Oldest known print made from a photoengraved plate, by Nicéphore Niépce, 1825. It reproduces a 17th-century Flemish engraving. Niépce called the process "Heliography".

The first photoengraving process was developed in the 1820s by Nicéphore Niépce, best known as the creator of the so-called "first photograph", which used photoresist to make a one-off camera photograph rather than a printing plate. His usual test subjects were paper prints of conventional engravings, and exposure was by contact under direct sunlight rather than by the use of a camera. Several metals were tried for the printing plate, as well as glass and lithographic stone. His first success came in 1822. The earliest known surviving example of a paper print made from one of his photoengraved plates dates to 1825 and reproduces a 17th-century engraving. It has very controversially been called the oldest photograph.

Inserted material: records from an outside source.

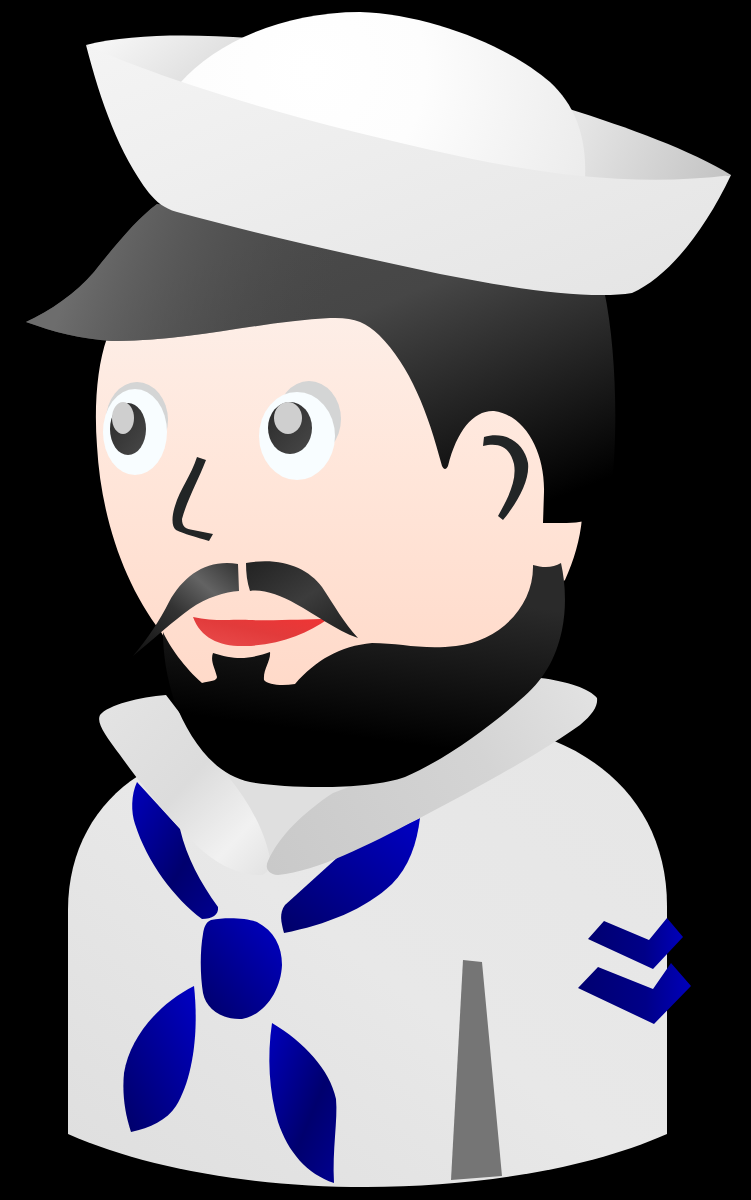
<!DOCTYPE html>
<html lang="en">
<head>
<meta charset="utf-8">
<title>Sailor</title>
<style>
:root {
  --backdrop: #000;
  --ink: #222526;
  --eye-white: #f8fdff;
  --eye-shade: #d4d5d5;
  --pupil: #3d3d3d;
  --glint: #cfcfcf;
  --arm-line: #757575;
  --collar-shade: #cdcdcd;
}
html, body { margin: 0; height: 100%; overflow: hidden; background: var(--backdrop); }
svg { display: block; width: 751px; height: 1200px; }
.backdrop { fill: var(--backdrop); }
.ink { fill: var(--ink); }
.eye-white { fill: var(--eye-white); }
.eye-shade { fill: var(--eye-shade); }
.glint { fill: var(--glint); }
.arm-line { fill: var(--arm-line); }
</style>
</head>
<body>
<svg viewBox="0 0 751 1200" role="img" aria-label="Bearded sailor in a white cap and blue neckerchief">
  <defs>
    <linearGradient id="shirt" x1="0" y1="1" x2="1" y2="0">
      <stop offset="0" stop-color="#dedede"/><stop offset=".5" stop-color="#e8e8e8"/><stop offset="1" stop-color="#e6e6e6"/>
    </linearGradient>
    <linearGradient id="skin" x1="0" y1="0" x2="0" y2="1">
      <stop offset="0" stop-color="#fdf0ea"/><stop offset=".45" stop-color="#ffe6da"/><stop offset="1" stop-color="#ffd9c8"/>
    </linearGradient>
    <linearGradient id="hair" gradientUnits="userSpaceOnUse" x1="310" y1="220" x2="440" y2="545">
      <stop offset="0" stop-color="#4a4a4a"/><stop offset=".3" stop-color="#464646"/><stop offset="1" stop-color="#000"/>
    </linearGradient>
    <linearGradient id="fringe" gradientUnits="userSpaceOnUse" x1="90" y1="230" x2="330" y2="320">
      <stop offset="0" stop-color="#6d6d6d"/><stop offset="1" stop-color="#484848" stop-opacity="0"/>
    </linearGradient>
    <linearGradient id="beard" gradientUnits="userSpaceOnUse" x1="400" y1="590" x2="380" y2="740">
      <stop offset="0" stop-color="#2a2a2a"/><stop offset="1" stop-color="#000"/>
    </linearGradient>
    <linearGradient id="brim" x1="0" y1="0" x2="1" y2="1">
      <stop offset="0" stop-color="#f4f4f4"/><stop offset=".5" stop-color="#ececec"/><stop offset="1" stop-color="#e4e4e4"/>
    </linearGradient>
    <radialGradient id="crown" gradientUnits="userSpaceOnUse" cx="310" cy="70" r="290">
      <stop offset="0" stop-color="#fff"/><stop offset=".4" stop-color="#fdfdfd"/><stop offset="1" stop-color="#ececec"/>
    </radialGradient>
    <linearGradient id="brim-inside-left" x1="0" y1="0" x2="1" y2=".5">
      <stop offset="0" stop-color="#fafafa"/><stop offset="1" stop-color="#d9d9d9"/>
    </linearGradient>
    <linearGradient id="brim-inside-right" x1="1" y1=".7" x2="0" y2=".5">
      <stop offset="0" stop-color="#c4c4c4"/><stop offset="1" stop-color="#e6e6e6"/>
    </linearGradient>
    <linearGradient id="collar-left" x1="0" y1="0" x2="1" y2="1">
      <stop offset="0" stop-color="#e4e4e4"/><stop offset=".5" stop-color="#dcdcdc"/><stop offset=".8" stop-color="#f1f1f1"/><stop offset="1" stop-color="#e2e2e2"/>
    </linearGradient>
    <linearGradient id="collar-right" gradientUnits="userSpaceOnUse" x1="590" y1="685" x2="270" y2="870">
      <stop offset="0" stop-color="#e2e2e2"/><stop offset=".35" stop-color="#d4d4d4"/><stop offset="1" stop-color="#c9c9c9"/>
    </linearGradient>
    <linearGradient id="blue-up" x1="1" y1="0" x2="0" y2="1">
      <stop offset="0" stop-color="#0000c4"/><stop offset="1" stop-color="#000068"/>
    </linearGradient>
    <linearGradient id="blue-down" x1="0" y1="0" x2="1" y2="1">
      <stop offset="0" stop-color="#0000bd"/><stop offset=".6" stop-color="#00006e"/><stop offset="1" stop-color="#000090"/>
    </linearGradient>
    <linearGradient id="blue-stripe" x1="0" y1="0" x2="1" y2="0">
      <stop offset="0" stop-color="#000070"/><stop offset=".6" stop-color="#000088"/><stop offset="1" stop-color="#0000bb"/>
    </linearGradient>
    <linearGradient id="moustache-left" x1="0" y1="1" x2="1" y2="0">
      <stop offset="0" stop-color="#111"/><stop offset=".45" stop-color="#333"/><stop offset=".72" stop-color="#636363"/><stop offset="1" stop-color="#333"/>
    </linearGradient>
    <linearGradient id="moustache-right" x1="0" y1="0" x2="1" y2="1">
      <stop offset="0" stop-color="#222"/><stop offset=".5" stop-color="#3c3c3c"/><stop offset="1" stop-color="#1c1c1c"/>
    </linearGradient>
    <linearGradient id="lips" x1="0" y1="1" x2="1" y2="0">
      <stop offset="0" stop-color="#e94c4c"/><stop offset=".5" stop-color="#e23b3b"/><stop offset="1" stop-color="#f03434"/>
    </linearGradient>
    <linearGradient id="pupil" x1="0" y1="0" x2="1" y2="1">
      <stop offset="0" stop-color="#2a2a2a"/><stop offset="1" stop-color="#484848"/>
    </linearGradient>
  </defs>

  <rect class="backdrop" width="751" height="1200"/>

  <g id="uniform">
    <path fill="url(#shirt)" d="M68 1134V910C68 850 96 803 138 776L250 740L552 740C622 768 667 826 667 906V1134C590 1168 480 1187 366 1187C252 1187 145 1168 68 1134Z"/>
    <polygon class="arm-line" points="463,960 482,962 502,1176 451,1180"/>
  </g>

  <g id="neckerchief">
    <path fill="url(#blue-down)" d="M137 782C131 795 131 812 135 824C147 862 174 898 202 919C212 919 219 915 218 907C200 882 187 858 180 829Z"/>
    <path fill="url(#blue-up)" d="M420 818L338 857L285 905C279 913 281 922 284 933C325 925 366 909 392 884C409 867 417 843 420 818Z"/>
    <path fill="url(#blue-up)" d="M194 986C160 1003 130 1036 124 1073C122 1094 125 1114 131 1132C150 1128 167 1120 176 1106C193 1078 199 1032 194 986Z"/>
    <path fill="url(#blue-down)" d="M272 1023C304 1042 330 1070 336 1099C338 1120 332 1150 334 1183C307 1174 288 1152 278 1122C269 1092 267 1056 272 1023Z"/>
    <path fill="url(#blue-up)" d="M211 920C226 917 246 918 257 922C274 931 282 946 282 965C281 990 265 1015 242 1019C222 1020 206 1009 203 993C200 975 200 950 203 934C204 927 206 922 211 920Z"/>
  </g>

  <g id="collar">
    <path fill="#dfdfdf" d="M215 770L400 775L330 800C296 825 274 850 268 868C255 830 235 798 215 770Z"/>
    <path fill="url(#collar-left)" d="M166 695C140 697 108 705 100 715C96 723 106 736 120 755C145 790 177 828 204 852C224 869 246 876 262 875C269 872 271 866 270 858C263 825 246 799 228 776Z"/>
    <path fill="url(#collar-right)" d="M540 678C567 681 590 689 597 698C598 706 593 714 580 725C545 750 480 787 418 819C368 845 318 871 278 875C267 874 265 867 268 861C279 836 304 812 333 793L420 760Z"/>
  </g>

  <g id="sleeve-stripes" fill="url(#blue-stripe)">
    <polygon points="604,921 649,940 667,918 683,937 653,969 588,939"/>
    <polygon points="598,967 653,989 671,963 691,986 654,1024 578,988"/>
  </g>

  <g id="head">
    <path fill="url(#skin)" d="M107 338C97 366 94 407 97 446C101 517 124 584 161 632L200 700L450 690L540 600L565 580C574 560 580 540 582 518L600 400L440 280L250 290Z"/>
    <path fill="url(#beard)" d="M163 632C169 646 185 668 202 683C210 681 217 681 217 677C215 668 210 661 213 653C222 656 233 658 240 658C251 658 262 655 270 652C271 661 263 669 264 680C268 685 282 686 295 684C316 660 340 646 372 643C400 643 422 650 456 646C500 641 534 606 533 565C543 568 553 568 561 563C565 581 567 605 562 630C556 659 543 681 520 700C485 731 440 762 405 777C370 790 290 789 250 782C215 775 190 741 174 700C167 678 163 655 163 632Z"/>
    <g id="hair-shape">
      <path id="hair-outline" fill="url(#hair)" d="M157 204C137 219 117 243 94 272C76 293 50 311 26 322C54 332 80 339 112 341C185 342 263 321 330 318C353 317 366 322 379 335C410 366 428 412 442 466C444 470 446 470 448 466C457 430 474 410 494 411C525 415 545 452 544 492L543 523C559 523 578 524 594 519C606 515 610 506 611 490C618 440 617 350 604 290L400 220Z"/>
      <path fill="url(#fringe)" d="M157 204C137 219 117 243 94 272C76 293 50 311 26 322C54 332 80 339 112 341C185 342 263 321 330 318L400 260Z"/>
    </g>
    <path class="ink" d="M484 437C505 431 524 442 528 463C530 481 517 503 503 520L498 516C508 498 517 481 514 464C510 447 499 442 483 446Z"/>
  </g>

  <g id="eyes">
    <ellipse class="eye-shade" cx="137" cy="420" rx="31" ry="38"/>
    <ellipse class="eye-white" cx="135" cy="432" rx="32" ry="43"/>
    <ellipse fill="url(#pupil)" cx="128" cy="429" rx="18" ry="26"/>
    <ellipse class="glint" cx="123" cy="418" rx="11" ry="16"/>
    <ellipse class="eye-shade" cx="309" cy="419" rx="32" ry="38"/>
    <ellipse class="eye-white" cx="297" cy="436" rx="38" ry="44"/>
    <ellipse fill="url(#pupil)" cx="290" cy="428" rx="22" ry="26"/>
    <ellipse class="glint" cx="288" cy="418" rx="14" ry="16"/>
  </g>

  <path id="nose" class="ink" d="M197 457L206 460C198 481 187 500 182 519C182 527 186 529 193 530L213 534L209 541C196 537 184 534 176 530C171 526 172 515 175 506C180 489 191 476 197 457Z"/>

  <g id="mouth">
    <path fill="url(#lips)" d="M193 617C215 622 236 619 249 620C276 621 305 619 328 619C308 633 280 645 246 646C221 647 201 639 193 617Z"/>
    <path fill="url(#moustache-left)" d="M238 564C207 559 184 575 169 602C160 620 148 638 133 656C156 637 172 622 190 609C207 597 225 592 239 591Z"/>
    <path fill="url(#moustache-right)" d="M246 563C280 557 307 567 322 587C334 605 344 623 358 638C335 630 315 614 296 604C280 595 263 589 250 591C247 582 246 573 246 563Z"/>
  </g>

  <g id="cap">
    <path fill="url(#brim-inside-left)" d="M86 45C130 34 190 34 250 38L230 100L170 95Z"/>
    <path fill="url(#brim-inside-right)" d="M566 108C630 128 690 150 731 175C690 184 630 185 575 178Z"/>
    <path fill="url(#crown)" d="M180 83C215 43 283 12 360 12C430 14 510 47 550 82C576 106 587 138 585 180L400 170Z"/>
    <path fill="url(#brim)" d="M86 45C150 74 250 106 355 132C470 160 600 192 731 175C704 232 668 277 632 293C590 300 510 288 440 274C345 254 250 232 177 212C163 208 157 202 149 193C119 153 101 103 86 45Z"/>
  </g>
</svg>
</body>
</html>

Niépce used Bitumen of Judea as the photoresist. Initially soluble in various spirits and oils, a thin coating of bitumen hardens (polymerizes) where it is exposed to light. The unexposed parts can then be rinsed away with a solvent, baring the underlying material, which can then be etched to the desired depth. Niépce's process lay dormant for many years, but it was revived in the 1850s and bitumen was widely used as a photoresist far into the 20th century. Very long exposures in bright light were required, but bitumen had the advantage that it was superbly resistant to strong acids.[1]

The use of photoengraving for a halftone process that could be used to print grayscale photographic images dates all the way back to the 1839 introduction of the daguerreotype, the first practical photographic process. The daguerreotype image consisted of a microscopically fine granular structure on the surface of a silver-plated copper sheet that had been polished to a mirror finish. Methods were soon devised for differentially etching the image grains and the ground so that the daguerreotype could be used as a printing plate. In some instances, very pleasing results were obtained, but exceptional skill and care were required and the very fine structure of the image limited the useful life of each plate to a few hundred prints at best.

Henry Fox Talbot is usually credited with the first workable process for converting a grayscale image into a varying structure of stark black and white that resulted in a reasonably durable printing plate. As with other early halftone processes, the plate could not be combined with ordinary type, so for inclusion in a book or periodical each image had to be printed separately and either bound in or tipped in with an adhesive.

Frederic E. Ives is usually credited with the first commercially successful process that was compatible with ordinary letterpress printing, so that halftone blocks could be printed along with blocks of text in books, periodicals and newspapers. His process came into widespread use during the 1890s, largely replacing the hand-engraved wood and metal blocks that had previously served to provide illustrations.

As in many other fields of invention, there are conflicting claims of priority, instances of simultaneous invention, and variously nuanced definitions of the terminology, so sorting out the merits of the "first" claims made on behalf of the many inventors in the field of halftone reproduction—not infrequently biased by nationalistic sentiments—can be very problematic.

See also


  1. Niepce House Museum history pages. Retrieved 28 May 2013.

Further reading

External links